Rep: I’m sorry to hear that. Please stay on the line while I transfer you to someone who can help you.
Me: Sure, no problem!
(I was very happy to be transferred to the account specialist, because I knew my chances of getting a retention bonus or a statement credit were high.)
Account Specialist: Good Morning! Let’s see what we have here. I see that you just got this card. Why do you want to cancel it so soon?
(The account specialists are usually a lot smoother than the regular customer service reps and their job is to get you to not cancel the card. Use this to your advantage by telling them how much you like the card, but…)
Me: I really don’t want to cancel it, but the annual fee of $125 is too much to pay especially since Citi now has an offer which waives the annual fee. I really liked the card and spent over $2,500 on it (true, since that was the minimum spending required to get the 50,000 point bonus), but I’ll now have to use my Chase Sapphire Preferred card which waives the fee for the 1st year.
(My goal was to point out that:
- I really didn’t want to cancel the card, but was being forced to because of the annual fee
- I was a profitable customer for Citi
- I knew my options and was willing to use a competitor bank’s card
Citi’s account specialists are very reasonable and will usually make you a good counter offer)
Account Specialist: Ok, let’s see what we can do. Here’s what I can do since we value your business. We’ll waive your account fee if you spend another $4,000 within 3 months or we’ll give you 10,000 Thank You points just for keeping the account open.
Me: Hmmm, I’ll take the 10,000 Thank You points. Thanks so much!
(I chose to take the points, because I wouldn’t be able to spend another $4,000 on the card within 3 months. And 10,000 Thank You Points can be redeemed for $125 in air tickets through the Thank You portal)
Citi was initially reluctant to match the terms of the better offer, but did so when I asked to cancel the card.
However, you may find it easier to get Citi to match an offer. Here’s what Million Mile Secrets reader Everett wrote in the comments yesterday (bolding mine).
So I sent Citi an Secure Message about bumping my 50k bonus on both cards to match the $150 statement credit offer. This is the response I got: “Thank you for using Citibank Online. We regret we are unable to add the statement credit offer to your account as requested. As a goodwill gesture, we have added an additional 7,500 AAdvantage miles to your account. This additional amounts will be reported to American Airlines with your first purchase amounts.”
So if like me you missed out on the 75k offer and signed up for the 5ok offer instead, you may be able to at least get something for trying. Good luck!
Everett got Citi to credit him with points after just 1 secure message!
Unlike Chase, that readily matches the terms of the best current offer if you applied for a card within the last 3 months, Citi does not easily match the best current offer if you recently applied for a credit card.
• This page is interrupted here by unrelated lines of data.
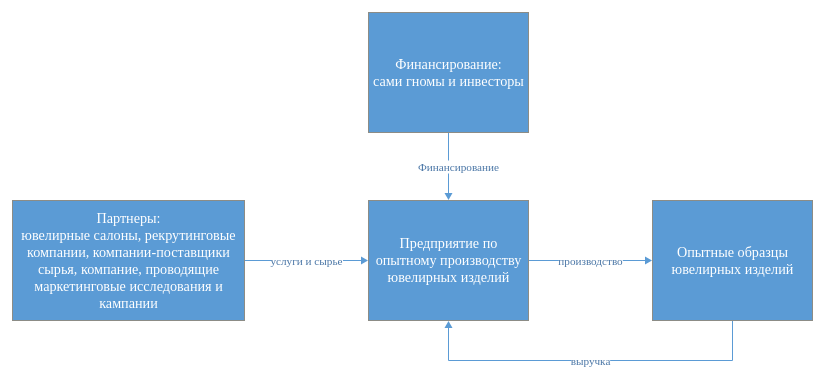
<!DOCTYPE html>
<html lang="ru">
<head>
<meta charset="utf-8">
<title>Схема предприятия</title>
<style>
:root {
  --paper: #ffffff;
  --node-fill: #5b9bd5;
  --node-border: #8c8c86;
  --node-text: #ffffff;
  --line: #5b9bd5;
  --label: #4a76a6;
}
* { box-sizing: border-box; }
html, body { margin: 0; overflow: hidden; }
.diagram {
  position: relative;
  width: 825px;
  height: 380px;
  overflow: hidden;
  background: var(--paper);
  font-family: "Liberation Serif", serif;
}
.connectors { position: absolute; left: 0; top: 0; display: block; }
.connectors .line { fill: none; stroke: var(--line); stroke-width: 1; }
.connectors .head { fill: var(--line); }
.node {
  position: absolute;
  display: flex;
  align-items: center;
  justify-content: center;
  height: 121px;
  border: 1px solid var(--node-border);
  background: var(--node-fill);
  color: var(--node-text);
  font-size: 14.2px;
  line-height: 17px;
  text-align: center;
  white-space: nowrap;
}
.node p { margin: 0; }
.financing { left: 368px; top: 12px; width: 161px; }
.partners { left: 12px; top: 200px; width: 233px; }
.enterprise { left: 368px; top: 200px; width: 161px; }
.samples { left: 652px; top: 200px; width: 161px; }
.label {
  position: absolute;
  transform: translate(-50%, -50%);
  background: var(--paper);
  color: var(--label);
  font-size: 11.2px;
  line-height: 13px;
  white-space: nowrap;
}
.label-financing { left: 458.5px; top: 166.5px; }
.label-supply { left: 306.5px; top: 260.5px; }
.label-production { left: 590.5px; top: 260.5px; }
.label-revenue { left: 590.5px; top: 360.5px; }
</style>
</head>
<body>
<main class="diagram">
  <svg class="connectors" width="825" height="380" viewBox="0 0 825 380" aria-hidden="true">
    <defs>
      <path id="arrowhead" class="head" d="M0 0L-7 -4V4Z"/>
    </defs>
    <path class="line" d="M448.5 133V194"/>
    <use href="#arrowhead" transform="translate(448.5 200) rotate(90)"/>
    <path class="line" d="M245 260.5H362"/>
    <use href="#arrowhead" transform="translate(368 260.5)"/>
    <path class="line" d="M529 260.5H646"/>
    <use href="#arrowhead" transform="translate(652 260.5)"/>
    <path class="line" d="M732.5 321V360.5H448.5V327"/>
    <use href="#arrowhead" transform="translate(448.5 321) rotate(-90)"/>
  </svg>

  <section class="node financing"><p>Финансирование:<br>сами гномы и инвесторы</p></section>
  <section class="node partners"><p>Партнеры:<br>ювелирные салоны, рекрутинговые<br>компании, компании-поставщики<br>сырья, компание, проводящие<br>маркетинговые исследования и<br>кампании</p></section>
  <section class="node enterprise"><p>Предприятие по<br>опытному производству<br>ювелирных изделий</p></section>
  <section class="node samples"><p>Опытные образцы<br>ювелирных изделий</p></section>

  <span class="label label-financing">Финансирование</span>
  <span class="label label-supply">услуги и сырье</span>
  <span class="label label-production">производство</span>
  <span class="label label-revenue">выручка</span>
</main>
</body>
</html>
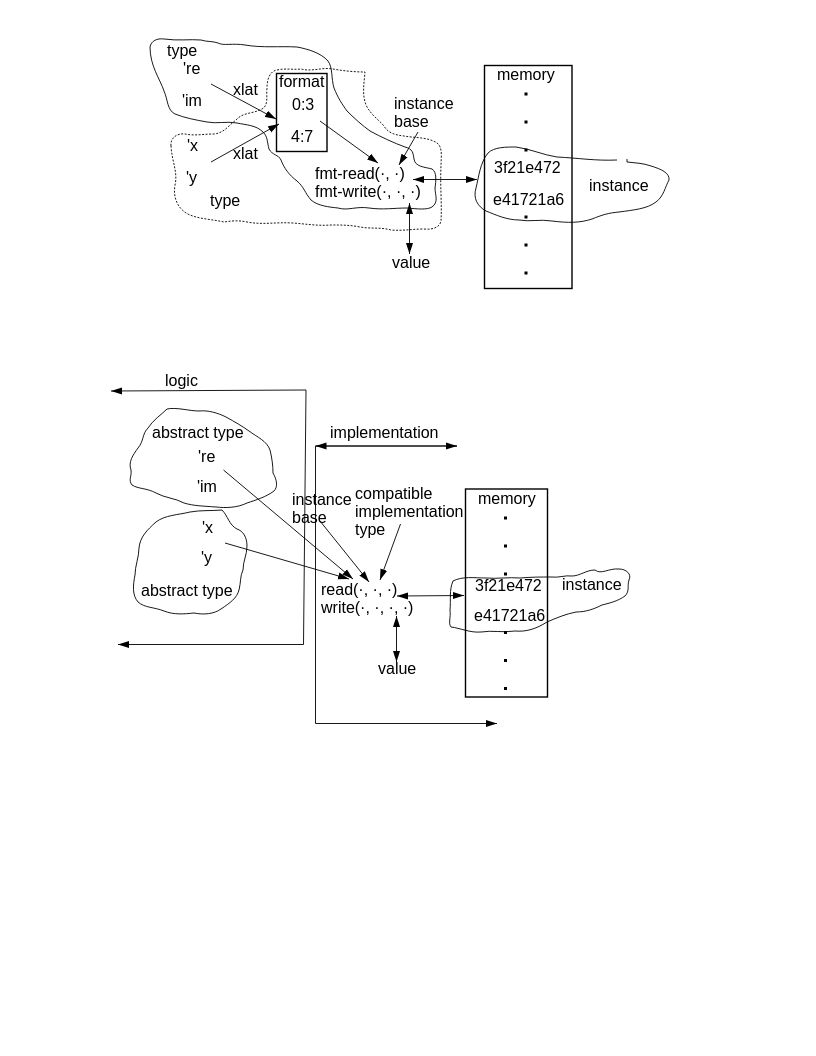
<!DOCTYPE html>
<html lang="en">
<head>
<meta charset="utf-8">
<title>Types, formats and memory instances</title>
<style>
:root { --ink: #000; --paper: #fff; }
* { box-sizing: border-box; margin: 0; }
html, body { width: 816px; height: 1056px; overflow: hidden; background: var(--paper); }
.sheet { position: relative; width: 816px; height: 1056px; color: var(--ink); font: 16px/18px "Liberation Sans", Arial, sans-serif; }
.drawing { position: absolute; inset: 0; }
.outline, .link { fill: none; stroke: var(--ink); stroke-width: 0.9; stroke-linejoin: round; }
.dashed { stroke-dasharray: 2 1.5; }
.box { fill: none; stroke: var(--ink); stroke-width: 1.4; }
.to { marker-end: url(#arrow); }
.both { marker-start: url(#arrow); marker-end: url(#arrow); }
.node { position: absolute; left: var(--x); top: var(--y); white-space: pre; }
</style>
</head>
<body>
<main class="sheet">
<svg class="drawing" width="816" height="1056" viewBox="0 0 816 1056" aria-hidden="true">
  <defs>
    <marker id="arrow" markerUnits="userSpaceOnUse" markerWidth="12" markerHeight="8" refX="11" refY="4" orient="auto-start-reverse">
      <polygon points="0,0.5 11,4 0,7.5"/>
    </marker>
    <g id="memory-dots">
      <rect x="-1.5" y="-1.5" width="3" height="3"/>
      <rect x="-1.5" y="26.5" width="3" height="3"/>
      <rect x="-1.5" y="54.5" width="3" height="3"/>
    </g>
  </defs>

  <g id="concrete-types">
    <path class="outline" d="M150 47C151 41 157 38 164 39C178 41 190 39 201 40C207 42 213 41 218 43C223 46 233 43 245 45C262 48 280 46 297 47C308 49 321 53 328 61C333 68 331 78 334 88C338 98 342 104 347 111C355 119 363 126 370 131C381 137 394 143 405 147C413 149 413 153 414 159C415 167 425 167 432 169C437 172 436 181 435 188C435 195 439 202 432 207C427 210 418 209 407 208C394 208 383 210 369 208C356 206 348 211 338 208C329 207 318 206 311 200C305 193 304 187 297 181C289 175 284 168 281 160C279 155 272 155 269 149C267 142 268 137 263 132C256 125 246 125 237 123C226 121 217 124 207 122C196 120 185 118 175 114C167 110 168 100 164 91C160 79 150 66 150 47Z"/>
    <path class="outline dashed" d="M171 146C170 138 177 133 185 134C194 136 204 134 214 134C224 133 228 126 236 120C243 112 253 114 262 109C269 105 266 96 267 88C267 79 270 71 277 70C286 68 293 70 301 69C312 72 322 67 333 69C344 71 355 72 365 72C364 84 362 95 366 105C371 115 378 119 384 126C388 133 395 135 404 136C415 138 428 137 437 143C443 147 441 158 441 166C440 185 442 204 441 221C440 227 433 230 424 229C412 229 403 231 391 230C380 227 371 229 360 227C350 225 342 225 331 225C318 226 306 224 293 223C275 222 263 225 247 222C238 220 231 221 224 222C211 219 196 219 186 213C177 207 173 197 175 185C178 172 172 162 171 146Z"/>
    <rect class="box" x="276.500" y="73.500" width="50.500" height="78"/>
    <rect class="box" x="484.500" y="65.500" width="87.500" height="223"/>
    <use href="#memory-dots" x="526" y="94"/>
    <use href="#memory-dots" x="526" y="217"/>
    <path class="outline" d="M617 160C596 161 578 158 557 157C543 155 531 149 516 147C506 147 494 147 488 153C480 163 479 176 476 188C473 198 477 206 486 211C496 215 507 220 519 220C530 222 540 219 552 221C568 223 580 223 592 219C602 215 608 213 619 212C633 210 647 209 656 202C664 196 665 187 669 180C670 173 661 169 651 166C643 163 635 163 627 162L627 159"/>
    <line class="link to" x1="211" y1="84" x2="276" y2="119"/>
    <line class="link to" x1="211" y1="162" x2="279" y2="124"/>
    <line class="link to" x1="320" y1="121" x2="378" y2="163"/>
    <line class="link to" x1="418" y1="132" x2="399" y2="165"/>
    <line class="link both" x1="413" y1="179.500" x2="477" y2="179.500"/>
    <line class="link both" x1="409.500" y1="203" x2="409.500" y2="254"/>
  </g>

  <g id="abstract-types">
    <polyline class="link both" points="111,391 306,390 303.500,644.500 118,644.500"/>
    <polyline class="link both" style="marker-start:none" points="457,446 315.500,446"/>
    <polyline class="link both" points="457,446 315.500,446 315.500,723.500 497,723.500"/>
    <path class="outline" d="M167 409C177 407 189 411 199 411C208 410 218 413 226 417C235 422 242 426 249 431C257 437 267 441 270 450C272 458 273 466 273 473C277 480 278 487 274 491C266 497 256 500 247 503C237 508 225 508 216 507C203 506 194 506 184 503C175 498 165 498 156 493C147 488 138 489 132 485C128 480 132 476 131 470C128 462 133 455 138 448C144 441 142 434 148 428C153 420 161 415 167 409Z"/>
    <path class="outline" d="M222 510C211 511 201 510 190 512C178 515 165 515 156 522C147 530 140 537 139 548C139 557 135 566 135 575C133 585 132 595 138 602C145 608 154 607 164 611C174 615 184 614 194 613C204 615 214 614 221 609C230 603 237 598 239 590C241 582 240 576 243 570C243 561 247 555 247 546C247 537 243 531 237 529C229 525 228 516 222 510Z"/>
    <rect class="box" x="465.500" y="489" width="82" height="208"/>
    <use href="#memory-dots" x="505.500" y="518"/>
    <use href="#memory-dots" x="505.500" y="632.500"/>
    <path class="outline" d="M453 581C463 576 474 578 486 578C497 579 509 577 520 578C531 577 541 577 551 577C559 578 565 575 572 576C580 576 586 570 595 570C601 575 609 568 619 569C626 569 632 574 629 580C627 586 630 591 625 596C618 601 610 603 602 605C594 609 586 612 576 612C566 614 556 618 547 622C536 629 526 632 515 631C502 633 493 630 481 632C470 633 460 628 451 627C448 623 451 618 450 610C451 600 449 590 453 581Z"/>
    <line class="link to" x1="223.500" y1="470" x2="353" y2="579"/>
    <line class="link to" x1="225" y1="543" x2="349" y2="579"/>
    <line class="link to" x1="320" y1="521" x2="369" y2="582"/>
    <line class="link to" x1="400.500" y1="524" x2="380" y2="580"/>
    <line class="link both" x1="397" y1="596" x2="464" y2="595.500"/>
    <line class="link both" x1="396.500" y1="616" x2="396.500" y2="662"/>
  </g>
</svg>

<section aria-label="Concrete types">
  <p class="node" style="--x:167px;--y:42px">type</p>
  <p class="node" style="--x:183px;--y:60px">'re</p>
  <p class="node" style="--x:182px;--y:92px">'im</p>
  <p class="node" style="--x:187px;--y:137px">'x</p>
  <p class="node" style="--x:186px;--y:169px">'y</p>
  <p class="node" style="--x:210px;--y:192px">type</p>
  <p class="node" style="--x:233px;--y:81px">xlat</p>
  <p class="node" style="--x:233px;--y:145px">xlat</p>
  <p class="node" style="--x:279px;--y:73px">format</p>
  <p class="node" style="--x:292px;--y:96px">0:3</p>
  <p class="node" style="--x:291px;--y:128px">4:7</p>
  <p class="node" style="--x:394px;--y:95px">instance
base</p>
  <p class="node" style="--x:315px;--y:165px">fmt-read(·, ·)
fmt-write(·, ·, ·)</p>
  <p class="node" style="--x:392px;--y:254px">value</p>
  <p class="node" style="--x:497px;--y:66px">memory</p>
  <p class="node" style="--x:494px;--y:159px">3f21e472</p>
  <p class="node" style="--x:493px;--y:191px">e41721a6</p>
  <p class="node" style="--x:589px;--y:177px">instance</p>
</section>

<section aria-label="Abstract types">
  <p class="node" style="--x:165px;--y:372px">logic</p>
  <p class="node" style="--x:330px;--y:424px">implementation</p>
  <p class="node" style="--x:152px;--y:424px">abstract type</p>
  <p class="node" style="--x:198px;--y:448px">'re</p>
  <p class="node" style="--x:197px;--y:478px">'im</p>
  <p class="node" style="--x:202px;--y:519px">'x</p>
  <p class="node" style="--x:201px;--y:549px">'y</p>
  <p class="node" style="--x:141px;--y:582px">abstract type</p>
  <p class="node" style="--x:292px;--y:491px">instance
base</p>
  <p class="node" style="--x:355px;--y:485px">compatible
implementation
type</p>
  <p class="node" style="--x:321px;--y:581px">read(·, ·, ·)
write(·, ·, ·, ·)</p>
  <p class="node" style="--x:378px;--y:660px">value</p>
  <p class="node" style="--x:478px;--y:490px">memory</p>
  <p class="node" style="--x:475px;--y:577px">3f21e472</p>
  <p class="node" style="--x:474px;--y:607px">e41721a6</p>
  <p class="node" style="--x:562px;--y:576px">instance</p>
</section>
</main>
</body>
</html>
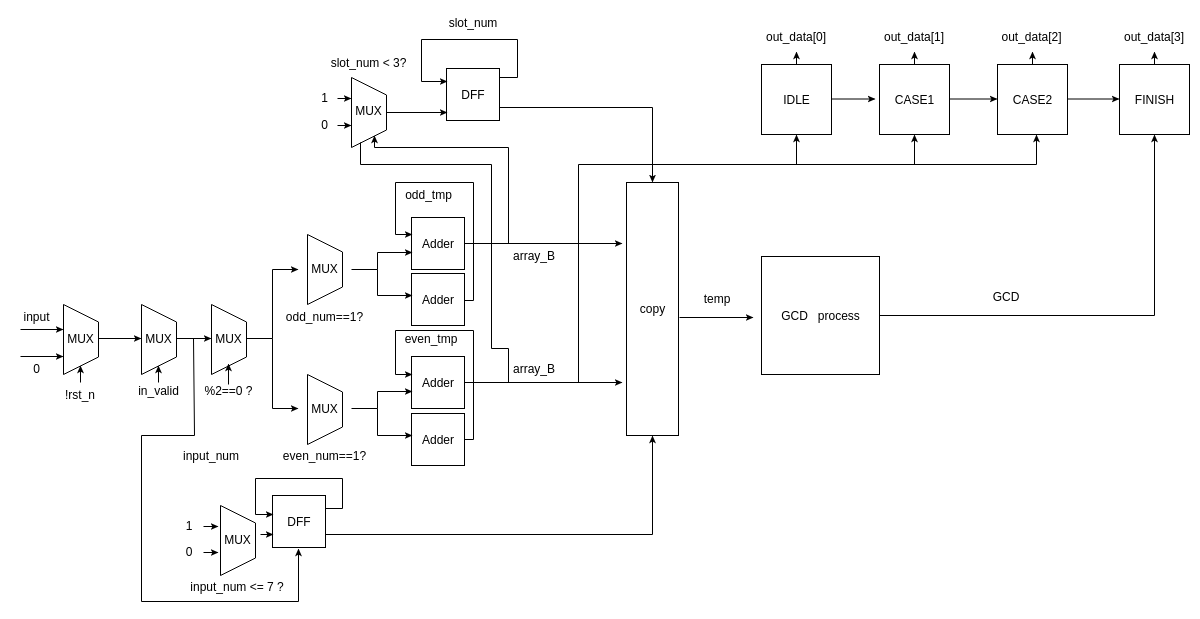
<!DOCTYPE html>
<html lang="en">
<head>
<meta charset="utf-8">
<title>GCD circuit block diagram</title>
<style>
:root { --ink: #000; --paper: #fff; }
* { box-sizing: border-box; }
html, body { margin: 0; background: var(--paper); }
.diagram {
  position: relative; width: 1200px; height: 619px; overflow: hidden;
  background: var(--paper); color: var(--ink);
  font: 12px/14px "Liberation Sans", Arial, sans-serif; white-space: pre;
}
.wires { position: absolute; inset: 0; display: block; }
.wires .line { fill: none; stroke: var(--ink); stroke-width: 1; }
.wires .arrows > * { marker-end: url(#arrow); }
.wires .shape { fill: var(--paper); stroke: var(--ink); }
.wires .head { fill: var(--ink); }
.block, .mux {
  position: absolute; left: var(--x); top: var(--y);
  display: flex; align-items: center; justify-content: center;
}
.block { border: 1px solid var(--ink); }
.register, .adder { width: 54px; height: 53px; }
.state { width: 71px; height: 71px; }
.copy { width: 53px; height: 254px; }
.process { width: 119px; height: 119px; }
.mux { width: 35px; height: 69px; }
.label { position: absolute; left: var(--x); top: var(--y); transform: translate(-50%, -50%); }
</style>
</head>
<body>
<main class="diagram">
  <svg class="wires" width="1200" height="619" viewBox="0 0 1200 619" aria-hidden="true">
    <defs>
      <marker id="arrow" markerUnits="userSpaceOnUse" markerWidth="8" markerHeight="8" refX="7" refY="4" orient="auto">
        <path class="head" d="M0 0.5 8 4 0 7.5 2 4z"/>
      </marker>
      <polygon id="mux" points="0,0 35,17.5 35,52.5 0,70"/>
    </defs>
    <g transform="translate(.5 .5)">
      <g class="shape">
        <use href="#mux" x="63" y="304"/>
        <use href="#mux" x="141" y="304"/>
        <use href="#mux" x="211" y="304"/>
        <use href="#mux" x="307" y="234"/>
        <use href="#mux" x="307" y="374"/>
        <use href="#mux" x="351" y="77"/>
        <use href="#mux" x="220" y="505"/>
      </g>

      <!-- Input stage -->
      <g class="line arrows">
        <path d="M20 329H62"/>
        <path d="M20 356H62"/>
        <path d="M80 382V366"/>
        <path d="M98 338H140"/>
        <path d="M158 382V366"/>
        <path d="M176 338H210"/>
        <path d="M228 384V364"/>
        <path d="M272 338V269H297"/>
        <path d="M272 338V408H297"/>
        <path d="M193 338 194 435H141V601H298V549"/>
      </g>
      <path class="line" d="M246 338H272"/>

      <!-- Odd and even accumulators -->
      <path class="line" d="M351 269H377M351 408H377"/>
      <g class="line arrows">
        <path d="M377 269V252H411"/>
        <path d="M377 269V295H411"/>
        <path d="M377 408V391H411"/>
        <path d="M377 408V435H411"/>
        <path d="M464 300H473V182H395V234H411"/>
        <path d="M464 439H473V330H395V374H411"/>
        <path d="M464 243H621"/>
        <path d="M464 382H621"/>
      </g>

      <!-- Slot counter -->
      <g class="line arrows">
        <path d="M337 98H350"/>
        <path d="M337 125H350"/>
        <path d="M386 112H446"/>
        <path d="M499 77H517V39H421V81H446"/>
        <path d="M499 107H652V181"/>
        <path d="M508 243V147H374V136"/>
      </g>
      <path class="line" d="M360 142V164H491V348H508V382"/>

      <!-- Input counter -->
      <g class="line arrows">
        <path d="M203 526H217"/>
        <path d="M203 552H217"/>
        <path d="M260 534H272"/>
        <path d="M325 508H342V478H255V514H272"/>
        <path d="M325 534H652V436"/>
      </g>

      <!-- State machine and GCD -->
      <g class="line arrows">
        <path d="M578 382V164H1036V135"/>
        <path d="M796 164V135"/>
        <path d="M914 164V135"/>
        <path d="M831 98.500H874"/>
        <path d="M949 98.500H996"/>
        <path d="M1067 98.500H1118"/>
        <path d="M796 64V52"/>
        <path d="M914 64V52"/>
        <path d="M1032 64V52"/>
        <path d="M1154 64V52"/>
        <path d="M679 317H752"/>
        <path d="M879 315H1154V135"/>
      </g>
    </g>
  </svg>

  <div class="mux" style="--x:63px;--y:304px">MUX</div>
  <div class="mux" style="--x:141px;--y:304px">MUX</div>
  <div class="mux" style="--x:211px;--y:304px">MUX</div>
  <div class="mux" style="--x:307px;--y:234px">MUX</div>
  <div class="mux" style="--x:307px;--y:374px">MUX</div>
  <div class="mux" style="--x:351px;--y:76px">MUX</div>
  <div class="mux" style="--x:220px;--y:505px">MUX</div>

  <div class="block register" style="--x:446px;--y:68px">DFF</div>
  <div class="block register" style="--x:272px;--y:495px">DFF</div>
  <div class="block adder" style="--x:411px;--y:217px">Adder</div>
  <div class="block adder" style="--x:411px;--y:273px">Adder</div>
  <div class="block adder" style="--x:411px;--y:356px">Adder</div>
  <div class="block adder" style="--x:411px;--y:413px">Adder</div>
  <div class="block copy" style="--x:626px;--y:182px">copy</div>
  <div class="block process" style="--x:761px;--y:256px">GCD   process</div>
  <div class="block state" style="--x:761px;--y:64px">IDLE</div>
  <div class="block state" style="--x:879px;--y:64px">CASE1</div>
  <div class="block state" style="--x:997px;--y:64px">CASE2</div>
  <div class="block state" style="--x:1119px;--y:64px">FINISH</div>

  <span class="label" style="--x:36.5px;--y:317px">input</span>
  <span class="label" style="--x:36.5px;--y:369px">0</span>
  <span class="label" style="--x:80px;--y:395px">!rst_n</span>
  <span class="label" style="--x:158.5px;--y:391px">in_valid</span>
  <span class="label" style="--x:228.5px;--y:391px">%2==0 ?</span>
  <span class="label" style="--x:211px;--y:456px">input_num</span>
  <span class="label" style="--x:324.5px;--y:317px">odd_num==1?</span>
  <span class="label" style="--x:324.5px;--y:456px">even_num==1?</span>
  <span class="label" style="--x:428.5px;--y:195px">odd_tmp</span>
  <span class="label" style="--x:431px;--y:339px">even_tmp</span>
  <span class="label" style="--x:534px;--y:256px">array_B</span>
  <span class="label" style="--x:534px;--y:369px">array_B</span>
  <span class="label" style="--x:473px;--y:23px">slot_num</span>
  <span class="label" style="--x:368.5px;--y:63px">slot_num &lt; 3?</span>
  <span class="label" style="--x:324.5px;--y:98px">1</span>
  <span class="label" style="--x:324.5px;--y:125px">0</span>
  <span class="label" style="--x:189px;--y:526px">1</span>
  <span class="label" style="--x:189px;--y:552px">0</span>
  <span class="label" style="--x:237px;--y:587px">input_num &lt;= 7 ?</span>
  <span class="label" style="--x:717px;--y:299px">temp</span>
  <span class="label" style="--x:1006px;--y:297px">GCD</span>
  <span class="label" style="--x:796px;--y:37px">out_data[0]</span>
  <span class="label" style="--x:914px;--y:37px">out_data[1]</span>
  <span class="label" style="--x:1031.5px;--y:37px">out_data[2]</span>
  <span class="label" style="--x:1154px;--y:37px">out_data[3]</span>
</main>
</body>
</html>
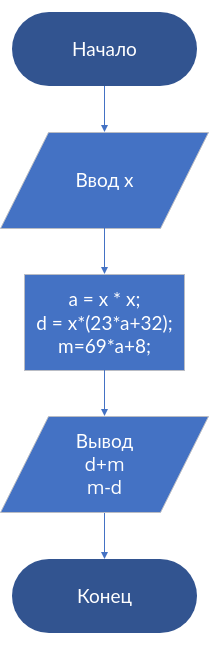
<!DOCTYPE html>
<html lang="ru">
<head>
<meta charset="utf-8">
<title>Блок-схема</title>
<style>
:root {
  --terminal: #325490;
  --step: #4472c4;
  --outline: #b9bcc4;
  --text: #fff;
  --page: #fff;
}
* { box-sizing: border-box; margin: 0; }
html, body { width: 209px; height: 645px; overflow: hidden; background: var(--page); }
.flowchart { position: relative; width: 209px; height: 645px; }
.shapes { position: absolute; inset: 0; display: block; }
.terminal { fill: var(--terminal); }
.step { fill: var(--step); stroke: var(--outline); stroke-width: 1; }
.arrow-line { stroke: var(--step); stroke-width: 1; }
.arrow-head { fill: var(--step); }
.node {
  position: absolute;
  left: 0;
  width: 209px;
  display: flex;
  flex-direction: column;
  align-items: center;
  justify-content: center;
  color: var(--text);
  font: 19px/23.5px Lato, "Open Sans", sans-serif;
  white-space: pre;
}
.start { top: 12px; height: 74px; }
.input { top: 132px; height: 96px; }
.process { top: 275px; height: 95px; }
.output { top: 417px; height: 95px; }
.end { top: 559px; height: 74px; }
.wide { font-family: "Open Sans", "Noto Sans", sans-serif; }
</style>
</head>
<body>
<main class="flowchart">
  <svg class="shapes" width="209" height="645" viewBox="0 0 209 645" aria-hidden="true">
    <defs>
      <g id="arrow">
        <line class="arrow-line" x1="104.5" y1="0" x2="104.5" y2="41"/>
        <polygon class="arrow-head" points="101,39 108,39 104.5,46"/>
      </g>
    </defs>
    <rect class="terminal" x="12" y="12" width="185" height="74" rx="37"/>
    <polygon class="step" points="48.5,132.5 208.5,132.5 160.5,228.5 0.5,228.5"/>
    <rect class="step" x="24.5" y="274.5" width="160" height="96"/>
    <polygon class="step" points="48.5,416.5 208.5,416.5 160.5,512.5 0.5,512.5"/>
    <rect class="terminal" x="12" y="559" width="185" height="74" rx="37"/>
    <use href="#arrow" y="86"/>
    <use href="#arrow" y="228"/>
    <use href="#arrow" y="370"/>
    <use href="#arrow" y="513"/>
  </svg>
  <div class="node start"><span id="start-label">Начало</span></div>
  <div class="node input"><span>Ввод x</span></div>
  <div class="node process">
    <span>a = x * x;</span>
    <span>d = x*(23*a+32);</span>
    <span>m=69*a+8;</span>
  </div>
  <div class="node output">
    <span>Вывод</span>
    <span class="wide">d+m</span>
    <span class="wide">m-d</span>
  </div>
  <div class="node end"><span>Конец</span></div>
</main>
</body>
</html>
But sometimes persistence and offering to cancel your account may also get Citi to match you to the best current offer. If you do suggest that Citi cancel your account, be sure to do this after you have received the sign-up bonus, and used all the Thank You points. For cards earning American Airline miles, you don’t have to worry as long as the miles are in your account.
Have you been successful getting Citi to match you to a better offer?